### Work to complete
Sort through the entries below and pull out lines containing the word "body".

### Exercise inputs
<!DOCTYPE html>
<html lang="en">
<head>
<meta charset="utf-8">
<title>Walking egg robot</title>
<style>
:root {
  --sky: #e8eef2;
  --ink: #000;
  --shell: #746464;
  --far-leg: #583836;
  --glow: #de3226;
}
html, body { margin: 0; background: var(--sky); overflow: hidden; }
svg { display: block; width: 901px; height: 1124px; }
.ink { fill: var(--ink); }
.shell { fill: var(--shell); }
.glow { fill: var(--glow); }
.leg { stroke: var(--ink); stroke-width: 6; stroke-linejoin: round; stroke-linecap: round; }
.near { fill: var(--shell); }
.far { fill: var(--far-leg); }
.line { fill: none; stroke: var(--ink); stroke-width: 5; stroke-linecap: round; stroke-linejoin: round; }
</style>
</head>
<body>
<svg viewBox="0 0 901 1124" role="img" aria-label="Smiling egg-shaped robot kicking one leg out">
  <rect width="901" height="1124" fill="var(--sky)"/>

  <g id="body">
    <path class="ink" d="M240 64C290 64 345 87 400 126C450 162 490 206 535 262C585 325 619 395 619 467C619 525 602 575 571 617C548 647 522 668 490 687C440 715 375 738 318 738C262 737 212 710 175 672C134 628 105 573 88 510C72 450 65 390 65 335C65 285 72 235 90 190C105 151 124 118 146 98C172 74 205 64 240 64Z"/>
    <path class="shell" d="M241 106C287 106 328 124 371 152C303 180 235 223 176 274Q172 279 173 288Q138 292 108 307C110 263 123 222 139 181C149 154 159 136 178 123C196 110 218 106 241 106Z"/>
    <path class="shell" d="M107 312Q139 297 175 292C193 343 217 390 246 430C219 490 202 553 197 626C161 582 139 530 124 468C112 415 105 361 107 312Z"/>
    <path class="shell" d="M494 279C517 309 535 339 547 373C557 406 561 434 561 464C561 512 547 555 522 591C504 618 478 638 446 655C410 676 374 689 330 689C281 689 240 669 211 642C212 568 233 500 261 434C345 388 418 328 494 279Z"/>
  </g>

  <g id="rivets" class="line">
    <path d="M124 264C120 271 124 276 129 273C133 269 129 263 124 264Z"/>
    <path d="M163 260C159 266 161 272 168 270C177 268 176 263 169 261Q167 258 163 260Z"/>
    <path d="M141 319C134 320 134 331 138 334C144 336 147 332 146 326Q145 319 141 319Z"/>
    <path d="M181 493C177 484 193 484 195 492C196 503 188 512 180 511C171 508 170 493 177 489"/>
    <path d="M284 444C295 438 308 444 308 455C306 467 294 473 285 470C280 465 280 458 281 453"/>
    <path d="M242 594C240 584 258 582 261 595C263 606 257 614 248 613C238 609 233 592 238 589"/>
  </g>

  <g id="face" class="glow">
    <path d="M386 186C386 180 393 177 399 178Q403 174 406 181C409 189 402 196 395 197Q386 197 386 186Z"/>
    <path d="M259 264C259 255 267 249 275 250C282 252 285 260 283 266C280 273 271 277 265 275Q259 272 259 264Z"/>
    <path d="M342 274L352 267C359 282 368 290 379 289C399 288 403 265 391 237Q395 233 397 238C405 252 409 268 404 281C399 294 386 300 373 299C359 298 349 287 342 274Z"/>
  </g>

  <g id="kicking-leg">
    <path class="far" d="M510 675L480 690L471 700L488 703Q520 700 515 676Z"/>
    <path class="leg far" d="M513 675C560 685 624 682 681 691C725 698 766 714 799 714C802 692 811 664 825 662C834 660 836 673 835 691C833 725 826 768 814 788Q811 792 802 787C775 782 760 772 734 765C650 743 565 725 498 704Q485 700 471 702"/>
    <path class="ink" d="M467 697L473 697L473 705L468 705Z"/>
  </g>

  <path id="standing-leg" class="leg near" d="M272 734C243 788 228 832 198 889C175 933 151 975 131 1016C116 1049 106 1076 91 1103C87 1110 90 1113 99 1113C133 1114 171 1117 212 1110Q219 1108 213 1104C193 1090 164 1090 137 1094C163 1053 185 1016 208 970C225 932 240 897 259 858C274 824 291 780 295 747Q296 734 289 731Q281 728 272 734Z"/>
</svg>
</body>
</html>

### Result
html, body { margin: 0; background: var(--sky); overflow: hidden; }
<body>
  <g id="body">
</body>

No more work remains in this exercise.